▸ **EXERCISE DESCRIPTION**
Every line of the listing that holds the word "order" should be returned.
[Opening RECORDS PROVIDED section]
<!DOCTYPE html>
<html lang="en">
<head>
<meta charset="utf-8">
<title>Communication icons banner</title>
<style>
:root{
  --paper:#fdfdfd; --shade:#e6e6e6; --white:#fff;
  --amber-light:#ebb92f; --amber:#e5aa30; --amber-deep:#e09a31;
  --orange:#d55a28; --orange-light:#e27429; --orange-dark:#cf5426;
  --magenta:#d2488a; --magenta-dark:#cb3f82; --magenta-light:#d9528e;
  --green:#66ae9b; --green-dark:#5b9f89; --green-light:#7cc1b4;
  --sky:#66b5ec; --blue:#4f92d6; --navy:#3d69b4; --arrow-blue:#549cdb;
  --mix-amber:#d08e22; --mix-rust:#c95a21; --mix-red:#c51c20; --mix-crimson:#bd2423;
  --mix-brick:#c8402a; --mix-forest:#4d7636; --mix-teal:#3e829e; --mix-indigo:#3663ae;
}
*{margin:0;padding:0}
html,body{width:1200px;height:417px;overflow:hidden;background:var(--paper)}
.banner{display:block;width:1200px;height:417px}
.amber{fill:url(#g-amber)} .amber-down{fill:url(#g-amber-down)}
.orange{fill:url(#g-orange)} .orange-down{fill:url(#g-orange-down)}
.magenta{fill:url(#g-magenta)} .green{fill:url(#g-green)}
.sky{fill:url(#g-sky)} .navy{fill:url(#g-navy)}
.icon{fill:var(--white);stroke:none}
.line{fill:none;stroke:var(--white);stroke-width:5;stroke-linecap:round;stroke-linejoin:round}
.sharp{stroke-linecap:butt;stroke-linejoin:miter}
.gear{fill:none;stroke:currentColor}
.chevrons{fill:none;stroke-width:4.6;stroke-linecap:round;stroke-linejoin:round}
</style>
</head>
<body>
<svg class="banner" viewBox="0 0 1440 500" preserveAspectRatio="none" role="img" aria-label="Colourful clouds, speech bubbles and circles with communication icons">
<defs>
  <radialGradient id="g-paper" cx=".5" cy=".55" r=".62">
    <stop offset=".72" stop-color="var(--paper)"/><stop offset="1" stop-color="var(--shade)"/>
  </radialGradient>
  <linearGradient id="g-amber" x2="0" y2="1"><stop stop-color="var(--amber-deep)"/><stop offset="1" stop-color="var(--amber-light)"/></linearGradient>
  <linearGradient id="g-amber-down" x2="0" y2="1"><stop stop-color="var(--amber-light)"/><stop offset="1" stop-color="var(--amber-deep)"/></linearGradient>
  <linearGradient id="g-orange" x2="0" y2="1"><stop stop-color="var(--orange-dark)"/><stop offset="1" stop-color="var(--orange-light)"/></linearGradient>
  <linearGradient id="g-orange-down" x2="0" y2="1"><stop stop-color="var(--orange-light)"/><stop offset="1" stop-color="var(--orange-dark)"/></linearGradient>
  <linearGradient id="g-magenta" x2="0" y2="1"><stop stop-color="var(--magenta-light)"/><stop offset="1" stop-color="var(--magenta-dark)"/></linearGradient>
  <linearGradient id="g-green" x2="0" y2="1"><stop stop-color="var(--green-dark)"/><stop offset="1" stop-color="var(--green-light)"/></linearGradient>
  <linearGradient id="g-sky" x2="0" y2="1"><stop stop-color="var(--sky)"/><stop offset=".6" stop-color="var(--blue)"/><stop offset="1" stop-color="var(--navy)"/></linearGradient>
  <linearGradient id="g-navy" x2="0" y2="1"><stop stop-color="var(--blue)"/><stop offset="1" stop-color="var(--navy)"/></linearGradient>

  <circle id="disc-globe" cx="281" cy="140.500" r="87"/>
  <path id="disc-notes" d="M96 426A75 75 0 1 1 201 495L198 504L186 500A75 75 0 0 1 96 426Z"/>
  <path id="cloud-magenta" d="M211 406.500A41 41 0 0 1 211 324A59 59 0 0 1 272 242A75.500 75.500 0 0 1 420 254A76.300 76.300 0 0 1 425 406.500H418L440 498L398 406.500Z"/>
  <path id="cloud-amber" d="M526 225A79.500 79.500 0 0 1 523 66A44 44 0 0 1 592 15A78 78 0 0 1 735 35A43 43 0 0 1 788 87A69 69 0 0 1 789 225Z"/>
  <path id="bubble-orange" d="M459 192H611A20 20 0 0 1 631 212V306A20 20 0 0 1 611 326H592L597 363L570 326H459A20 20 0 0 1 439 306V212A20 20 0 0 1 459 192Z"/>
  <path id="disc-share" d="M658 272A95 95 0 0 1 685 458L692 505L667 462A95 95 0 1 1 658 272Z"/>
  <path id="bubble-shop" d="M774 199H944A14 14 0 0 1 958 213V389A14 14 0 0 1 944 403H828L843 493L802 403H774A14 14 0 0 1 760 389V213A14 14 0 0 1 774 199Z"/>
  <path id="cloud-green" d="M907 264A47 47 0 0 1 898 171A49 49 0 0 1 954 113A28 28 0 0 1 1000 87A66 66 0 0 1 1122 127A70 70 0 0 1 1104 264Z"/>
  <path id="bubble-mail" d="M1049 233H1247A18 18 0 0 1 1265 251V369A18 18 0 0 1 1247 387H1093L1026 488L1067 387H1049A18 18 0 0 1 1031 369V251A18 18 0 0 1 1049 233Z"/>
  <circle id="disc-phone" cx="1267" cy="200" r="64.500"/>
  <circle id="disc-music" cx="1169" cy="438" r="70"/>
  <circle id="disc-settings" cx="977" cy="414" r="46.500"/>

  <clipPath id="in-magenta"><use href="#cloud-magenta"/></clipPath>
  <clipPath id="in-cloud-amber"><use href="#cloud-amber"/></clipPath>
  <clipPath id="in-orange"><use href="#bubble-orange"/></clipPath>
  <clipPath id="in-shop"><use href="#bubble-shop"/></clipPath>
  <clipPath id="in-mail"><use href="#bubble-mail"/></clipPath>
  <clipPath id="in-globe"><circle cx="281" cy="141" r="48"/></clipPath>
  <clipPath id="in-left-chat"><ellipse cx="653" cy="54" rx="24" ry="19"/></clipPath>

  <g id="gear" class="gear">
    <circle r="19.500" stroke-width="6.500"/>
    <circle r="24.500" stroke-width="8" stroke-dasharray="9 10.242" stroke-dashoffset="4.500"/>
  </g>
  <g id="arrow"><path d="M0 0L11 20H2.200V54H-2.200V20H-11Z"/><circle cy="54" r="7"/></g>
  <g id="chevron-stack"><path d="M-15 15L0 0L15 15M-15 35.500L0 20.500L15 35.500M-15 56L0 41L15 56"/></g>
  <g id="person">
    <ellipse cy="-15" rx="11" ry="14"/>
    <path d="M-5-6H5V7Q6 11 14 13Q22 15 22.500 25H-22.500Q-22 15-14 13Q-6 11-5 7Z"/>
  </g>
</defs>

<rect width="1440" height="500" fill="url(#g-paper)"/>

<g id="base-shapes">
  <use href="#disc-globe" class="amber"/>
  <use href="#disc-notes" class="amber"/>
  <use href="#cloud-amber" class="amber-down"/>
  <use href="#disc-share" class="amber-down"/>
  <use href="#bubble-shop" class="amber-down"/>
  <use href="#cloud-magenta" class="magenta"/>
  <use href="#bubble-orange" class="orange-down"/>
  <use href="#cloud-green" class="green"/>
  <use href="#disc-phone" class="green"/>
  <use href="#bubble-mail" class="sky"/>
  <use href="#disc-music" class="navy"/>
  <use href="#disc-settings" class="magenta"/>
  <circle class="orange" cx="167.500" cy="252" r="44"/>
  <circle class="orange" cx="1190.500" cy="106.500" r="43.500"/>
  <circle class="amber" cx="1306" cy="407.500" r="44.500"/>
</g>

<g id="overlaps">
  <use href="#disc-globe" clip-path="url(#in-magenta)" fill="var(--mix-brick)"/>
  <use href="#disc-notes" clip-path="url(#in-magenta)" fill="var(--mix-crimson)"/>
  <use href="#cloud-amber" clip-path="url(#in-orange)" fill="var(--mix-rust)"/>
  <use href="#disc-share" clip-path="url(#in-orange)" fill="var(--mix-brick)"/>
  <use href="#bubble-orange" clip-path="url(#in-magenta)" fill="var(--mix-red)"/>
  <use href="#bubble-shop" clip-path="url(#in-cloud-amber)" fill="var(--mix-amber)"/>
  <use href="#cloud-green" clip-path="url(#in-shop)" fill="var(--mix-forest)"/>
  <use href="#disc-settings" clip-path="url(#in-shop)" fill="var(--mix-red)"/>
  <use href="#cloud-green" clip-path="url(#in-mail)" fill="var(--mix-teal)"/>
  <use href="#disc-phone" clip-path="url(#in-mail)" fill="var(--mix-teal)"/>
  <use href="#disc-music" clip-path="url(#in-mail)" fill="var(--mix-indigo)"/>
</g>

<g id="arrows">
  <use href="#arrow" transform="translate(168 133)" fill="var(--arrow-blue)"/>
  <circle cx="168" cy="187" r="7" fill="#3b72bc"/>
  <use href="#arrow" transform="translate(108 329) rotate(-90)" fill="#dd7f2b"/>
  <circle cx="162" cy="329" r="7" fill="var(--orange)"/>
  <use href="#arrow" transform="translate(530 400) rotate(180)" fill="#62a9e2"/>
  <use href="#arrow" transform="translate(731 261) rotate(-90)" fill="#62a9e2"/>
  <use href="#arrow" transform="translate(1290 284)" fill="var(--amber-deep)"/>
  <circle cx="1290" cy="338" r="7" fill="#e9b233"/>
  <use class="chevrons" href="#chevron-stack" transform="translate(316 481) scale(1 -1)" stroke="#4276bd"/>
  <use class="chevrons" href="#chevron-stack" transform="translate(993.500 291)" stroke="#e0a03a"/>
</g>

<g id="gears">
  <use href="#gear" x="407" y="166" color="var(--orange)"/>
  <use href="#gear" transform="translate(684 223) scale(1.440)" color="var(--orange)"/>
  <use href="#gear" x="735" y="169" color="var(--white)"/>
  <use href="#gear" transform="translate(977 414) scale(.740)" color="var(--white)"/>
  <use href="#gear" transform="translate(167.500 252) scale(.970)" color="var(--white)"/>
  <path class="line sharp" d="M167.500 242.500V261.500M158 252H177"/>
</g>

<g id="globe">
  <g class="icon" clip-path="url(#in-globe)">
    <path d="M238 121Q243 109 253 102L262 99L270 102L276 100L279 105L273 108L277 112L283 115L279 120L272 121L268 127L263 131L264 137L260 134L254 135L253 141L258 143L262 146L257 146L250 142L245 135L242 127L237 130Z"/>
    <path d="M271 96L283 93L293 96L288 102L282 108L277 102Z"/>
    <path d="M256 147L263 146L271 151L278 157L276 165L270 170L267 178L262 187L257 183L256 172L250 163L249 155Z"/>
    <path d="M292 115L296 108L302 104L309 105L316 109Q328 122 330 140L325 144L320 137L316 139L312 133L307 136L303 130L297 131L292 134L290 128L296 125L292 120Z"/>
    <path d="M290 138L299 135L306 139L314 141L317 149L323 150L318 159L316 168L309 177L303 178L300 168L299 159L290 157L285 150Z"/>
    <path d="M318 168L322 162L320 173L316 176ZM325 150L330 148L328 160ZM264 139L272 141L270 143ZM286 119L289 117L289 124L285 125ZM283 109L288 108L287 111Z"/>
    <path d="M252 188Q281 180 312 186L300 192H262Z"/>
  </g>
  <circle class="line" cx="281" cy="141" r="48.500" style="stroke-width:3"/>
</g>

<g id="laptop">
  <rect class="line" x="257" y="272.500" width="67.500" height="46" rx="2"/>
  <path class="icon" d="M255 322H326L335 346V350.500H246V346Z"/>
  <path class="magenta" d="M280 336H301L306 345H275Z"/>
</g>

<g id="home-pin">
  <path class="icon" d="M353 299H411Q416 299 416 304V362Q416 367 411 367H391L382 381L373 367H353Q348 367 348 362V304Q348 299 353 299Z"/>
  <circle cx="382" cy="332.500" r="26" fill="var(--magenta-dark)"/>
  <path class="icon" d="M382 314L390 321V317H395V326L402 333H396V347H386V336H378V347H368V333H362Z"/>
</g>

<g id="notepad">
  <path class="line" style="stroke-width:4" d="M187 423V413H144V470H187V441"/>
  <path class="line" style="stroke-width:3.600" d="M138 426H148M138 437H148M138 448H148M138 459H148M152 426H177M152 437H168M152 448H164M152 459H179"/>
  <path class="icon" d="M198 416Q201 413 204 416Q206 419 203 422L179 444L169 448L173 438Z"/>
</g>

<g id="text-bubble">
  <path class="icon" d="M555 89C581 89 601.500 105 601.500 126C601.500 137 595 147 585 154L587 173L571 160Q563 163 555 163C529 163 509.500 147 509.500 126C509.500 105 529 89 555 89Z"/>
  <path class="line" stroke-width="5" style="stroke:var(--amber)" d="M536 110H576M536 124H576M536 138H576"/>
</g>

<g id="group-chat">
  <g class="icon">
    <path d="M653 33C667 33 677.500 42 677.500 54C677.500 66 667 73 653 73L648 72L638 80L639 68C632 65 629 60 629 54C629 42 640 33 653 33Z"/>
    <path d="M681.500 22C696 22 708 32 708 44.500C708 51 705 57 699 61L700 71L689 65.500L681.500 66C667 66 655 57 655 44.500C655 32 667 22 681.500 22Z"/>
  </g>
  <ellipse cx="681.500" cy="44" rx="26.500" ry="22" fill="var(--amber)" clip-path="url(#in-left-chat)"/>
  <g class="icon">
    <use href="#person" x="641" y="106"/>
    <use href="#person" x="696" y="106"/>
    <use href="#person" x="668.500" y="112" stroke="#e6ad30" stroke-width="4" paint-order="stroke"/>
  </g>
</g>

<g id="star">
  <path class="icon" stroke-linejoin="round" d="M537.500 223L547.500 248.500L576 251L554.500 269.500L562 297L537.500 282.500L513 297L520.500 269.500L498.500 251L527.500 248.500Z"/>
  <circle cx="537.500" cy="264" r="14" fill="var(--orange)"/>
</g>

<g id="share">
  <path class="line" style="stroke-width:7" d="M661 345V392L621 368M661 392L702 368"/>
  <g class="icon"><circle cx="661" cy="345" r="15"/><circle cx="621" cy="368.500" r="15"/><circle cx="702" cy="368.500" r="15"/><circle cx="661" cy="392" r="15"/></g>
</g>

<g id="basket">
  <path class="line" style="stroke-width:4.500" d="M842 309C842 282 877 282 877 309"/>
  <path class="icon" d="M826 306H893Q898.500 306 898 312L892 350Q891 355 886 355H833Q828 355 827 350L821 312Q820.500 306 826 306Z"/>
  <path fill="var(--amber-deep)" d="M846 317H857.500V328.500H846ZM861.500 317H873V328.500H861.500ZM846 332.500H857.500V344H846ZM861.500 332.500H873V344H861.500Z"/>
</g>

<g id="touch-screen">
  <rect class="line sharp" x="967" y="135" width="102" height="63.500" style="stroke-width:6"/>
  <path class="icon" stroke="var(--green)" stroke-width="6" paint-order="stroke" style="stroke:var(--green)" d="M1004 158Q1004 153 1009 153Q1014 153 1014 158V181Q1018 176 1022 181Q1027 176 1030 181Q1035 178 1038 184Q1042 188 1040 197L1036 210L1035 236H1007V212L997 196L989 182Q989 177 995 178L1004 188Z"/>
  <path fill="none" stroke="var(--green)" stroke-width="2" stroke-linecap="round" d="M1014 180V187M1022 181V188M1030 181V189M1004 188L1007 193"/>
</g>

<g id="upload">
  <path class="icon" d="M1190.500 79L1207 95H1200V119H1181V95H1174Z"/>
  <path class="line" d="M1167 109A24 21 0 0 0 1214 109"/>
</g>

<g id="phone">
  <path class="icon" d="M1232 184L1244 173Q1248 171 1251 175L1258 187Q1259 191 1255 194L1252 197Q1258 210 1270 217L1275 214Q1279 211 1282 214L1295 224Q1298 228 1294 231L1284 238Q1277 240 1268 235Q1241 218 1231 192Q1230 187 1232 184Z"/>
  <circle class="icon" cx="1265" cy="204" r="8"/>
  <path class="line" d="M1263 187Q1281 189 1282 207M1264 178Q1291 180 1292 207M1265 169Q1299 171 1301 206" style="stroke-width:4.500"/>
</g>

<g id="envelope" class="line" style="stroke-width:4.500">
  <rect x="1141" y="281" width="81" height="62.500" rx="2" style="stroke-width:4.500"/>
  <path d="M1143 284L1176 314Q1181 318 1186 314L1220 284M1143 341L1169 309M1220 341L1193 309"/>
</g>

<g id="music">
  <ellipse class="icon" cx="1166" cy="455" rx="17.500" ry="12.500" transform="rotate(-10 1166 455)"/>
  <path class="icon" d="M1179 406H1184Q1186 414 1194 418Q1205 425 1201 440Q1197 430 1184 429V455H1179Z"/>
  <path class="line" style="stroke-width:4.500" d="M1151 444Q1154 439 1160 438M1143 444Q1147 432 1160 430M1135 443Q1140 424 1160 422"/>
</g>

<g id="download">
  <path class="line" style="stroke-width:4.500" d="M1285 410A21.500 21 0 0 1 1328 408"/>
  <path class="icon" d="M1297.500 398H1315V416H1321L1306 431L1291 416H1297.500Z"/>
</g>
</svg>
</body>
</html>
[Closing RECORDS PROVIDED section]
▸ **PROBLEM SOLUTION**
    <use href="#person" x="668.500" y="112" stroke="#e6ad30" stroke-width="4" paint-order="stroke"/>
  <path class="icon" stroke="var(--green)" stroke-width="6" paint-order="stroke" style="stroke:var(--green)" d="M1004 158Q1004 153 1009 153Q1014 153 1014 158V181Q1018 176 1022 181Q1027 176 1030 181Q1035 178 1038 184Q1042 188 1040 197L1036 210L1035 236H1007V212L997 196L989 182Q989 177 995 178L1004 188Z"/>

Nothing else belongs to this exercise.